The contract will set out terms for the use of materials including branding, trade marks, commercial symbols, logos or any similar marketing, what you should expect from the franchisor in terms of support and also protects you against practices such as overvaluation of royalty fees, advertising levies and so on.
However, for the contract to be legally binding it needs to comply with the Consumer Protection Act 68 of 2008 (CPA). While the legislation is associated with protecting consumers who may be buying big screen TVs or smartphones from unscrupulous suppliers – it also sets out the terms and conditions between a franchisee and a franchisor.
And because the franchisee is defined as the consumer by the act, they are entitled to certain protections according to the law.
To find out what these protections are and their scope, we speak to Era Gunning, senior associate at the law firm, ENSafrica.
How the Consumer Protection Act impacts the franchise agreement
The CPA prescribes certain formalities for franchise agreements. These include that the agreement must be in writing and signed by or on behalf of the franchisee. It must include any prescribed information and be in plain language.
It also gives you as the franchisee, the right to cancel a franchise agreement without cost or penalty within ten business days (the cooling-off period) after signing the agreement, by giving written notice to the franchisor.
The protection afforded by the Consumer Protection Act
The agreement between the franchisor and franchisee is regulated by the CPA and so are the following:

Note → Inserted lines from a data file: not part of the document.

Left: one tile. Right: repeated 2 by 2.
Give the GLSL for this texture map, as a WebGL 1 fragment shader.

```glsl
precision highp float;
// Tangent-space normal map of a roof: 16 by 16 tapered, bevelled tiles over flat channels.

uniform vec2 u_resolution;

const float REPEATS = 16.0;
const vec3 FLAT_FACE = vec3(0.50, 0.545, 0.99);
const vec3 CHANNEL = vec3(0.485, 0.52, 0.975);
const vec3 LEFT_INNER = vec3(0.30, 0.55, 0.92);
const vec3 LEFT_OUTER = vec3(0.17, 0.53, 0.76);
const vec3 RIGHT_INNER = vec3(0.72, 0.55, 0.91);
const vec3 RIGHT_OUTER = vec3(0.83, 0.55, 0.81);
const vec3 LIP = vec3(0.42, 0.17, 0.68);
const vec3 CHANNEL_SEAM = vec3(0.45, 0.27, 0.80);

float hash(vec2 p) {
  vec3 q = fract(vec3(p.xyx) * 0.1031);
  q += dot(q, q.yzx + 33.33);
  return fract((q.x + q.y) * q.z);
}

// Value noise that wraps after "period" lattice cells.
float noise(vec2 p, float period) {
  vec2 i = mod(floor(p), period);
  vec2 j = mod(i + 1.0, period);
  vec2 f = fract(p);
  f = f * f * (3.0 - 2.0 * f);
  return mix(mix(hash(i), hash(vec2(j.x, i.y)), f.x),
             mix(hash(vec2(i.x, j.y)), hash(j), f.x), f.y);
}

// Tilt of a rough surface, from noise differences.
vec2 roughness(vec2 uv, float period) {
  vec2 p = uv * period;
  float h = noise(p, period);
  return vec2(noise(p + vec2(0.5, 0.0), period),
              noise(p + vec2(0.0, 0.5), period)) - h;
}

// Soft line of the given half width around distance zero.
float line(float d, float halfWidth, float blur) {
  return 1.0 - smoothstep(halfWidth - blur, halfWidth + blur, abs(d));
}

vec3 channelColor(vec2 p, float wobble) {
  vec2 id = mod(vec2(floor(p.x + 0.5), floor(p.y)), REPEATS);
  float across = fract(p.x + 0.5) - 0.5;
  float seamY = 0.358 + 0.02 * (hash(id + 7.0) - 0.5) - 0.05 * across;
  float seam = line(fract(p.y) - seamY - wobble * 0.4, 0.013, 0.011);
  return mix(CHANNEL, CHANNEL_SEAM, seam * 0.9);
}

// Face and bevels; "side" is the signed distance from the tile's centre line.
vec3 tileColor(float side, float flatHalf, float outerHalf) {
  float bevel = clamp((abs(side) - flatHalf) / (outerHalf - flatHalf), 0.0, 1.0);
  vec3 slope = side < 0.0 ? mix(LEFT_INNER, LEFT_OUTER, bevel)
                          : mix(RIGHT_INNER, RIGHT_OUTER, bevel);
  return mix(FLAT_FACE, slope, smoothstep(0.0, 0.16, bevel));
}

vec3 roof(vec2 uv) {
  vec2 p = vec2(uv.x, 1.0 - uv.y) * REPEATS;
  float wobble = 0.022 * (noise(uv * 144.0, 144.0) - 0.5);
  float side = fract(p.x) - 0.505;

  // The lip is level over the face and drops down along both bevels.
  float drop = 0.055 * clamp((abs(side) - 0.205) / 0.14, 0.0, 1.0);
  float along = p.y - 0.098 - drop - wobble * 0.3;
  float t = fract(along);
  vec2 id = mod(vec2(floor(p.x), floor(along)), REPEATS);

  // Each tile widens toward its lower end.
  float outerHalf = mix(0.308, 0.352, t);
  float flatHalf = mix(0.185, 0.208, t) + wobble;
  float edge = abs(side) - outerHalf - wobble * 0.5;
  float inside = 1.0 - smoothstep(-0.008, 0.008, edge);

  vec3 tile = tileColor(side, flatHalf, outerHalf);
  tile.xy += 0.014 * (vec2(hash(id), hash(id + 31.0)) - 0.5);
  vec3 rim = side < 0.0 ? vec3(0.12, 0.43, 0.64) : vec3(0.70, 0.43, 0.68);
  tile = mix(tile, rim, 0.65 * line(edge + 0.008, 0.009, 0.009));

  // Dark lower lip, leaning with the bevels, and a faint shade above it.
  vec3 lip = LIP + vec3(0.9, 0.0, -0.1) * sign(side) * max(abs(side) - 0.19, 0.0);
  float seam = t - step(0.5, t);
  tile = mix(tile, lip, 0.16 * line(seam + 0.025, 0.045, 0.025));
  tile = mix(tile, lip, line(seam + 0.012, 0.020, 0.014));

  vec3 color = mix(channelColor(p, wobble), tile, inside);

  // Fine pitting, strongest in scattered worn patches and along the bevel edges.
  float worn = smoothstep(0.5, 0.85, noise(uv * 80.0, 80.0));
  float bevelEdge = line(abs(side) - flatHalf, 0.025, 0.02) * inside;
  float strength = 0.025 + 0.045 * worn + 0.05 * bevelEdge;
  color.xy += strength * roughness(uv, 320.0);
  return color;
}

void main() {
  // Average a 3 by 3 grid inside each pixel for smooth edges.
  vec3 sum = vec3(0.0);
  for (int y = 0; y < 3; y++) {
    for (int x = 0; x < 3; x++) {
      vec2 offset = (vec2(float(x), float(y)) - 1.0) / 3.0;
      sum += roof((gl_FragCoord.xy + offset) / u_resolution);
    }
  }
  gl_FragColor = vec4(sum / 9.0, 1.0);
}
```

- a solicitation of offers to enter into a franchise agreement;
- an offer by a potential franchisor to enter into a franchise agreement with a potential franchisee;
- a franchise agreement or an agreement supplementary to a franchise agreement; and
- the supply of any goods or services to a franchisee in terms of a franchise agreement.
As a general rule, a supplier must not require as a condition of supplying any goods or services or as a condition of entering into an agreement or transaction that the consumer must:
- purchase any other particular goods or services from that supplier;
- enter into an additional agreement or transaction with the same supplier or a designated third party;
- agree to purchase any particular goods or services from a designated third party, unless the supplier offers bundled goods or services separately and at individual prices or the supplier can show that the convenience to the consumer in having those goods or service bundled outweighs the limitation of the consumer’s right to choice or that the bundling of those goods or services results in economic benefit for consumers.
However, a franchisee may be required to purchase goods or services from a specific supplier at the direction of the franchisor if they are reasonably related to the branded products or services that are the subject of the franchise agreement.
The disclosure document
One of the major requirements of the CPA is that every franchisor must provide a prospective franchisee with a disclosure document. This document is aimed at giving you all the information you need regarding the franchise to make an informed decision. The document has to be dated and signed by an authorised officer of the franchisor, at least 14 days prior to the signing of a franchise agreement.
According to the CPA, the documents, as a minimum, must, among other things, contain:
- the number of individual outlets franchised by the franchisor;
- the growth of the franchisor’s turnover, net profit and the number of individual outlets, if any, franchised by the franchisor for the financial year prior to the date on which the prospective franchisee receives a copy of the disclosure document;
- a statement confirming that there have been no significant or material changes in the company’s or franchisor’s financial position since the date of the last accounting officer, auditor’s certificate or certificate by a similar reviewer of the company or franchisor, that the company or franchisor has reasonable grounds to believe that it will be able to pay its debts as and when they fall due; and
- written projections of potential sales, income, gross or net profits or other financial projections for the franchised business.
Where the CPA does not apply
Certain provisions of the CPA do not apply to franchise agreements. These include the provisions regulating:
- Expiry and renewal of fixed-term agreements;
- Consumer’s rights regarding the delivery of goods or the supply of services;
- Catalogue marketing;
- Trade coupons and similar promotions;
- Referral selling; and
- Over-selling and over booking.